There is something very Zen about their attitude to all that has happened and I get the feeling it is not simply a coping method for their individual disappointments. Watch early interviews from the time the hype was at its zenith and you notice the same level-headed, live-for-the-moment approach. And while they will quite readily tangent into stories about nights out with The Hives, or encounters with the many eccentric characters of the world to which they fleetingly belonged, there is no hint of regret or bitterness towards industry figures for the way their story panned out.
“It’s a fickle thing and you can’t invest too much emotion into it,” says Sven. “You have to bear in mind it’s an industry. Music and money don’t mix very nicely in my opinion – it’s a necessary evil but it’s a terrible distraction.”
“When they get bands like us I think they try a bit too hard to amplify what the band is,” Jake opines when asked if they think big labels could handle young talent better. “We were a lot cooler before they got the stylists involved. When we were just five kids playing music it was a lot more real. But there’s no hard feelings.”
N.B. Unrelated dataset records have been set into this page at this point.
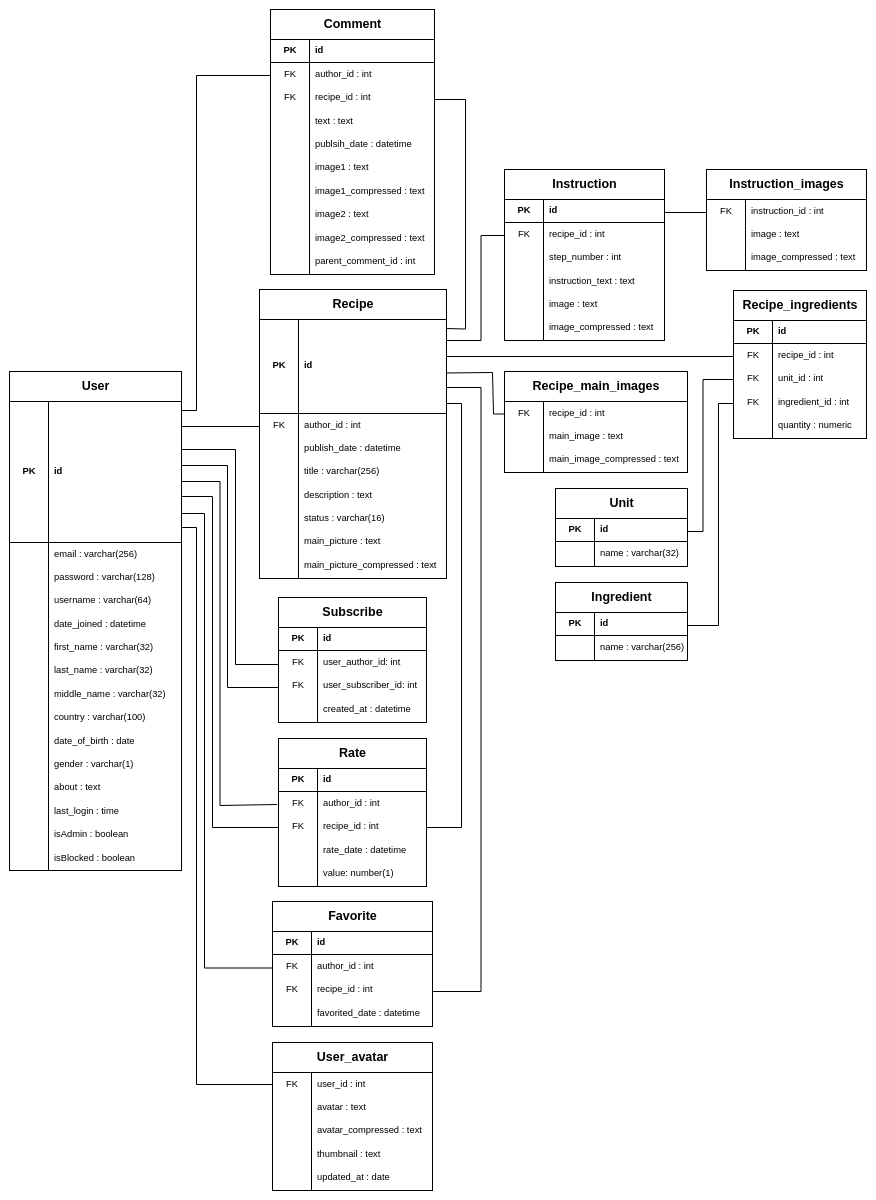
<!DOCTYPE html>
<html lang="en">
<head>
<meta charset="utf-8">
<title>Recipe database schema</title>
<style>
:root { --paper: #fff; --ink: #000; --row: 23.4px; --key: 39px; }
* { box-sizing: border-box; margin: 0; padding: 0; }
html, body { width: 876px; height: 1200px; overflow: hidden; background: var(--paper); }
.schema { position: relative; width: 876px; height: 1200px; overflow: hidden; color: var(--ink); font: 9.36px/1 "Liberation Sans", Arial, sans-serif; }
.relations { position: absolute; inset: 0; fill: none; stroke: var(--ink); stroke-width: 1; }
.entity { position: absolute; display: flex; flex-direction: column; border: 1px solid var(--ink); background: var(--paper); }
.entity h2 { flex: 0 0 30px; display: flex; align-items: center; justify-content: center; border-bottom: 1px solid var(--ink); font-size: 12.48px; white-space: nowrap; }
.row { flex: 0 0 var(--row); display: grid; grid-template-columns: var(--key) 1fr; white-space: nowrap; }
.row > * { display: flex; align-items: center; padding-bottom: 1px; }
.row > b { justify-content: center; border-right: 1px solid var(--ink); font-weight: inherit; }
.row > span { padding-left: 5px; }
.primary { border-bottom: 1px solid var(--ink); font-weight: 700; }
.rest { flex: 1; width: var(--key); border-right: 1px solid var(--ink); }
#user { left: 9px; top: 371px; width: 173px; height: 500px; }
#user .primary { flex-basis: 141px; }
#comment { left: 270px; top: 9px; width: 165px; height: 266px; }
#recipe { left: 259px; top: 289px; width: 188px; height: 290px; }
#recipe .primary { flex-basis: 94px; }
#subscribe { left: 278px; top: 597px; width: 149px; height: 126px; }
#rate { left: 278px; top: 738px; width: 149px; height: 149px; }
#favorite { left: 272px; top: 901px; width: 161px; height: 126px; }
#avatar { left: 272px; top: 1042px; width: 161px; height: 149px; }
#instruction { left: 504px; top: 169px; width: 161px; height: 172px; }
#instruction-images { left: 706px; top: 169px; width: 161px; height: 102px; }
#recipe-ingredients { left: 733px; top: 290px; width: 134px; height: 149px; }
#recipe-main-images { left: 504px; top: 371px; width: 184px; height: 102px; }
#unit { left: 555px; top: 488px; width: 133px; height: 79px; }
#ingredient { left: 555px; top: 582px; width: 133px; height: 79px; }
</style>
</head>
<body>
<main class="schema">
<svg class="relations" width="876" height="1200" viewBox="0 0 876 1200" aria-hidden="true">
<polyline points="181,410.5 196.5,410.5 196.5,75.5 271,75.5"/>
<polyline points="181,426.5 260,426.5"/>
<polyline points="181,449.5 235.5,449.5 235.5,664.5 279,664.5"/>
<polyline points="181,465.5 227.5,465.5 227.5,687.5 279,687.5"/>
<polyline points="181,481.5 220,481.5 220,805.5 277,804.5"/>
<polyline points="181,496.5 212.5,496.5 212.5,827.5 279,827.5"/>
<polyline points="181,513.5 204.5,513.5 204.5,968 273,968"/>
<polyline points="181,527.5 196.5,527.5 196.5,1084.5 273,1084.5"/>
<polyline points="434,99.5 465.5,99.5 465.5,329 446,328.5"/>
<polyline points="446,340.5 481,340.5 481,235.5 505,235.5"/>
<polyline points="446,356.5 734,356.5"/>
<polyline points="446,373 492.5,372.5 493.5,414 505,414"/>
<polyline points="446,387.5 481,387.5 481,991.5 432,991.5"/>
<polyline points="446,403.5 461.5,403.5 461.5,827.5 426,827.5"/>
<polyline points="664,212.5 707,212.5"/>
<polyline points="734,379.5 703,379.5 703,531.5 687,531.5"/>
<polyline points="734,403.5 718.5,403.5 718.5,625.5 687,625.5"/>
</svg>

<section class="entity" id="comment">
<h2>Comment</h2>
<div class="row primary"><b>PK</b><span>id</span></div>
<div class="row"><b>FK</b><span>author_id : int</span></div>
<div class="row"><b>FK</b><span>recipe_id : int</span></div>
<div class="row"><b></b><span>text : text</span></div>
<div class="row"><b></b><span>publsih_date : datetime</span></div>
<div class="row"><b></b><span>image1 : text</span></div>
<div class="row"><b></b><span>image1_compressed : text</span></div>
<div class="row"><b></b><span>image2 : text</span></div>
<div class="row"><b></b><span>image2_compressed : text</span></div>
<div class="row"><b></b><span>parent_comment_id : int</span></div>
<div class="rest"></div>
</section>

<section class="entity" id="recipe">
<h2>Recipe</h2>
<div class="row primary"><b>PK</b><span>id</span></div>
<div class="row"><b>FK</b><span>author_id : int</span></div>
<div class="row"><b></b><span>publish_date : datetime</span></div>
<div class="row"><b></b><span>title : varchar(256)</span></div>
<div class="row"><b></b><span>description : text</span></div>
<div class="row"><b></b><span>status : varchar(16)</span></div>
<div class="row"><b></b><span>main_picture : text</span></div>
<div class="row"><b></b><span>main_picture_compressed : text</span></div>
<div class="rest"></div>
</section>

<section class="entity" id="user">
<h2>User</h2>
<div class="row primary"><b>PK</b><span>id</span></div>
<div class="row"><b></b><span>email : varchar(256)</span></div>
<div class="row"><b></b><span>password : varchar(128)</span></div>
<div class="row"><b></b><span>username : varchar(64)</span></div>
<div class="row"><b></b><span>date_joined : datetime</span></div>
<div class="row"><b></b><span>first_name : varchar(32)</span></div>
<div class="row"><b></b><span>last_name : varchar(32)</span></div>
<div class="row"><b></b><span>middle_name : varchar(32)</span></div>
<div class="row"><b></b><span>country : varchar(100)</span></div>
<div class="row"><b></b><span>date_of_birth : date</span></div>
<div class="row"><b></b><span>gender : varchar(1)</span></div>
<div class="row"><b></b><span>about : text</span></div>
<div class="row"><b></b><span>last_login : time</span></div>
<div class="row"><b></b><span>isAdmin : boolean</span></div>
<div class="row"><b></b><span>isBlocked : boolean</span></div>
<div class="rest"></div>
</section>

<section class="entity" id="subscribe">
<h2>Subscribe</h2>
<div class="row primary"><b>PK</b><span>id</span></div>
<div class="row"><b>FK</b><span>user_author_id: int</span></div>
<div class="row"><b>FK</b><span>user_subscriber_id: int</span></div>
<div class="row"><b></b><span>created_at : datetime</span></div>
<div class="rest"></div>
</section>

<section class="entity" id="rate">
<h2>Rate</h2>
<div class="row primary"><b>PK</b><span>id</span></div>
<div class="row"><b>FK</b><span>author_id : int</span></div>
<div class="row"><b>FK</b><span>recipe_id : int</span></div>
<div class="row"><b></b><span>rate_date : datetime</span></div>
<div class="row"><b></b><span>value: number(1)</span></div>
<div class="rest"></div>
</section>

<section class="entity" id="favorite">
<h2>Favorite</h2>
<div class="row primary"><b>PK</b><span>id</span></div>
<div class="row"><b>FK</b><span>author_id : int</span></div>
<div class="row"><b>FK</b><span>recipe_id : int</span></div>
<div class="row"><b></b><span>favorited_date : datetime</span></div>
<div class="rest"></div>
</section>

<section class="entity" id="avatar">
<h2>User_avatar</h2>
<div class="row"><b>FK</b><span>user_id : int</span></div>
<div class="row"><b></b><span>avatar : text</span></div>
<div class="row"><b></b><span>avatar_compressed : text</span></div>
<div class="row"><b></b><span>thumbnail : text</span></div>
<div class="row"><b></b><span>updated_at : date</span></div>
<div class="rest"></div>
</section>

<section class="entity" id="instruction">
<h2>Instruction</h2>
<div class="row primary"><b>PK</b><span>id</span></div>
<div class="row"><b>FK</b><span>recipe_id : int</span></div>
<div class="row"><b></b><span>step_number : int</span></div>
<div class="row"><b></b><span>instruction_text : text</span></div>
<div class="row"><b></b><span>image : text</span></div>
<div class="row"><b></b><span>image_compressed : text</span></div>
<div class="rest"></div>
</section>

<section class="entity" id="instruction-images">
<h2>Instruction_images</h2>
<div class="row"><b>FK</b><span>instruction_id : int</span></div>
<div class="row"><b></b><span>image : text</span></div>
<div class="row"><b></b><span>image_compressed : text</span></div>
<div class="rest"></div>
</section>

<section class="entity" id="recipe-ingredients">
<h2>Recipe_ingredients</h2>
<div class="row primary"><b>PK</b><span>id</span></div>
<div class="row"><b>FK</b><span>recipe_id : int</span></div>
<div class="row"><b>FK</b><span>unit_id : int</span></div>
<div class="row"><b>FK</b><span>ingredient_id : int</span></div>
<div class="row"><b></b><span>quantity : numeric</span></div>
<div class="rest"></div>
</section>

<section class="entity" id="recipe-main-images">
<h2>Recipe_main_images</h2>
<div class="row"><b>FK</b><span>recipe_id : int</span></div>
<div class="row"><b></b><span>main_image : text</span></div>
<div class="row"><b></b><span>main_image_compressed : text</span></div>
<div class="rest"></div>
</section>

<section class="entity" id="unit">
<h2>Unit</h2>
<div class="row primary"><b>PK</b><span>id</span></div>
<div class="row"><b></b><span>name : varchar(32)</span></div>
<div class="rest"></div>
</section>

<section class="entity" id="ingredient">
<h2>Ingredient</h2>
<div class="row primary"><b>PK</b><span>id</span></div>
<div class="row"><b></b><span>name : varchar(256)</span></div>
<div class="rest"></div>
</section>
</main>
</body>
</html>
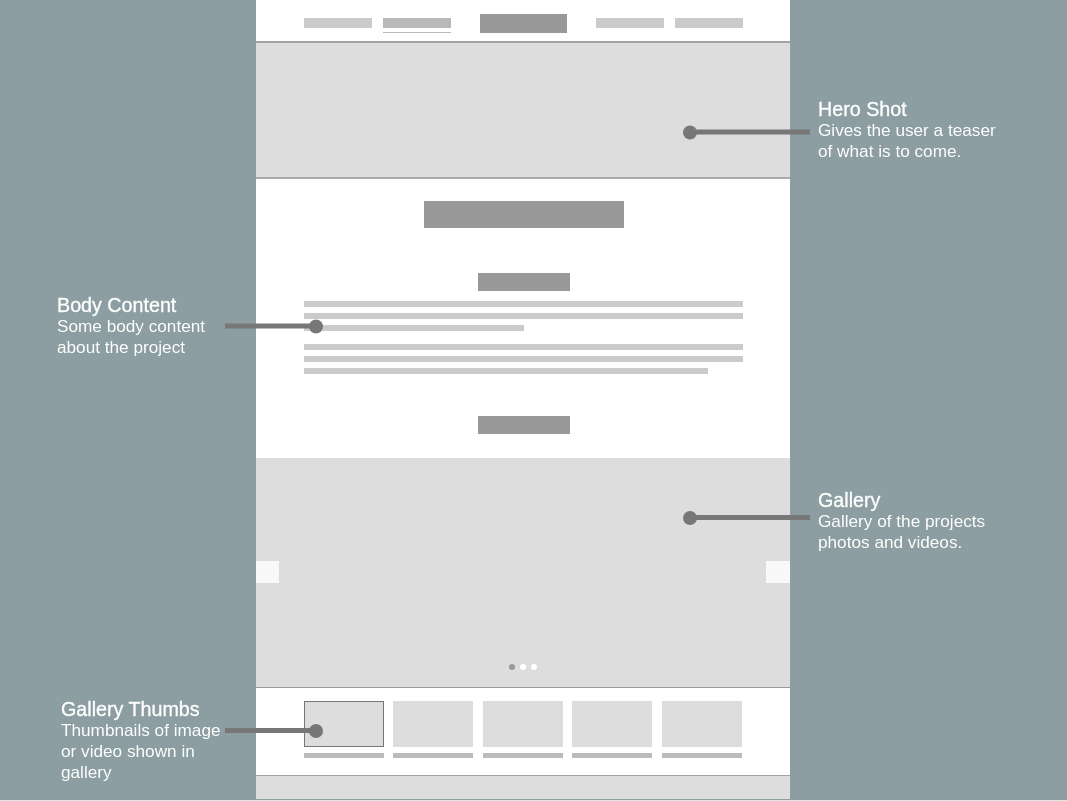
<!DOCTYPE html>
<html lang="en">
<head>
<meta charset="utf-8">
<title>Project page wireframe</title>
<style>
:root {
  --backdrop: #8c9ea1;
  --paper: #fff;
  --panel: #ddd;
  --bar: #cbcbcb;
  --bar-active: #b9b9b9;
  --block: #999;
  --rule: #a3a3a3;
  --marker: #777;
}
* { box-sizing: border-box; margin: 0; padding: 0; }
html, body { width: 1067px; height: 801px; overflow: hidden; }
body {
  position: relative;
  background: var(--backdrop);
  border-bottom: 1px solid #dfe4e5;
  font-family: "Liberation Sans", Arial, sans-serif;
  color: #fff;
}

.wireframe {
  width: 534px;
  height: 798px;
  margin-left: 256px;
  background: var(--paper);
  display: flex;
  flex-direction: column;
}
.wireframe > * { flex: none; }

.nav {
  height: 43px;
  padding: 14px 47px 0 48px;
  border-bottom: 2px solid var(--rule);
  display: flex;
  justify-content: space-between;
}
.nav-group { display: flex; gap: 11px; padding-top: 4px; }
.nav-item { width: 68px; height: 10px; background: var(--bar); }
.nav-item.active { height: 15px; padding-bottom: 4px; background: var(--bar-active) content-box; border-bottom: 1px solid var(--bar-active); }
.nav-logo { width: 87px; height: 19px; background: var(--block); }

.hero { height: 136px; background: var(--panel); border-bottom: 2px solid #aaa; }

.content {
  height: 279px;
  padding: 22px 47px 0 48px;
  display: flex;
  flex-direction: column;
  align-items: center;
}
.title { width: 200px; height: 27px; background: var(--block); }
.subtitle { width: 92px; height: 18px; margin-top: 45px; background: var(--block); }
.paragraph { align-self: stretch; display: grid; gap: 6px; margin-top: 10px; }
.paragraph + .paragraph { margin-top: 13px; }
.text-line { height: 6px; background: var(--bar); }
.text-line.half { width: 220px; }
.text-line.most { width: 404px; }
.paragraph + .subtitle { margin-top: 42px; }

.gallery {
  position: relative;
  height: 230px;
  background: var(--panel);
  border-bottom: 1px solid var(--block);
}
.arrow { position: absolute; top: 103px; width: 23px; height: 22px; background: #f9f9f9; }
.arrow.previous { left: 0; }
.arrow.next { right: 0; width: 24px; }
.dots { position: absolute; left: 253px; top: 206px; display: flex; gap: 5px; }
.dot { width: 6px; height: 6px; border-radius: 50%; background: var(--paper); }
.dot.current { background: var(--block); }

.thumbs {
  height: 88px;
  padding: 13px 48px 0 47.5px;
  border-bottom: 1px solid var(--rule);
  display: flex;
  justify-content: space-between;
}
.thumb { width: 80px; display: grid; grid-template-rows: 46px 5px; gap: 6px; align-content: start; }
.thumb-image { background: var(--panel); }
.thumb.selected .thumb-image { border: 1px solid var(--marker); }
.thumb-caption { background: #bbb; }

.footer { height: 23px; background: var(--panel); }

.connectors { position: absolute; left: 0; top: 0; }
.note { position: absolute; white-space: nowrap; }
.note h2 { font-size: 19.7px; line-height: 22px; font-weight: 400; -webkit-text-stroke: .4px #fff; }
.note p { font-size: 17.2px; line-height: 21px; }
.note-hero { left: 818px; top: 98px; }
.note-body { left: 57px; top: 294px; }
.note-gallery { left: 818px; top: 489px; }
.note-thumbs { left: 61px; top: 698px; }
</style>
</head>
<body>
<main class="wireframe">
  <nav class="nav">
    <div class="nav-group"><div class="nav-item"></div><div class="nav-item active"></div></div>
    <div class="nav-logo"></div>
    <div class="nav-group"><div class="nav-item"></div><div class="nav-item"></div></div>
  </nav>
  <section class="hero"></section>
  <section class="content">
    <div class="title"></div>
    <div class="subtitle"></div>
    <div class="paragraph">
      <div class="text-line"></div><div class="text-line"></div><div class="text-line half"></div>
    </div>
    <div class="paragraph">
      <div class="text-line"></div><div class="text-line"></div><div class="text-line most"></div>
    </div>
    <div class="subtitle"></div>
  </section>
  <section class="gallery">
    <div class="arrow previous"></div>
    <div class="arrow next"></div>
    <div class="dots"><div class="dot current"></div><div class="dot"></div><div class="dot"></div></div>
  </section>
  <section class="thumbs">
    <div class="thumb selected"><div class="thumb-image"></div><div class="thumb-caption"></div></div>
    <div class="thumb"><div class="thumb-image"></div><div class="thumb-caption"></div></div>
    <div class="thumb"><div class="thumb-image"></div><div class="thumb-caption"></div></div>
    <div class="thumb"><div class="thumb-image"></div><div class="thumb-caption"></div></div>
    <div class="thumb"><div class="thumb-image"></div><div class="thumb-caption"></div></div>
  </section>
  <footer class="footer"></footer>
</main>

<svg class="connectors" width="1067" height="801" viewBox="0 0 1067 801" aria-hidden="true">
  <defs>
    <g id="pointer-right" fill="#777">
      <rect x="0" y="-3" width="120" height="5"/>
      <circle cx="0" cy="0" r="7"/>
    </g>
    <g id="pointer-left" fill="#777">
      <rect x="-91" y="-3" width="91" height="5"/>
      <circle cx="0" cy="0" r="7"/>
    </g>
  </defs>
  <use href="#pointer-right" x="690" y="132.5"/>
  <use href="#pointer-left" x="316" y="326.5"/>
  <use href="#pointer-right" x="690" y="518"/>
  <use href="#pointer-left" x="316" y="731"/>
</svg>

<aside class="note note-hero"><h2>Hero Shot</h2><p>Gives the user a teaser<br>of what is to come.</p></aside>
<aside class="note note-body"><h2>Body Content</h2><p>Some body content<br>about the project</p></aside>
<aside class="note note-gallery"><h2>Gallery</h2><p>Gallery of the projects<br>photos and videos.</p></aside>
<aside class="note note-thumbs"><h2>Gallery Thumbs</h2><p>Thumbnails of image<br>or video shown in<br>gallery</p></aside>
</body>
</html>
The sentiment is shared by the whole band, and seems less a desire not to bite the hand that could yet again feed them, more an illustration of the sort of attitude that has kept them together, and sane, throughout their whirlwind nine year history. They are first to admit that their path has been a reverse of the way things usually work, but when you look at the facts it seems obvious that The Checks now find themselves in an incredibly strong position. They have almost a decade of experience playing together live, including a year in which they averaged nearly one gig every third day. They are industry savvy, and armed with the knowledge that they can make it work by going it alone. They are unrestrained by the shackles of what fickle industry figures may consider current – and undeniably, they are freakishly talented.
“The feeling we got from having written and recorded and toured that last album was that our best record was still in front of us,” says Sven. “Everyone had the same feeling, and we knew what to do this time.”
While this album is certainly the pinnacle of their musical achievements thus far, there seems every likelihood that they can go on to even better things. Characteristically, they are understated about future prospects, but in the unique position they now occupy, with the space to develop and the experience they have behind them, history may yet repeat itself for The Checks. Next time though, it will certainly be on their terms.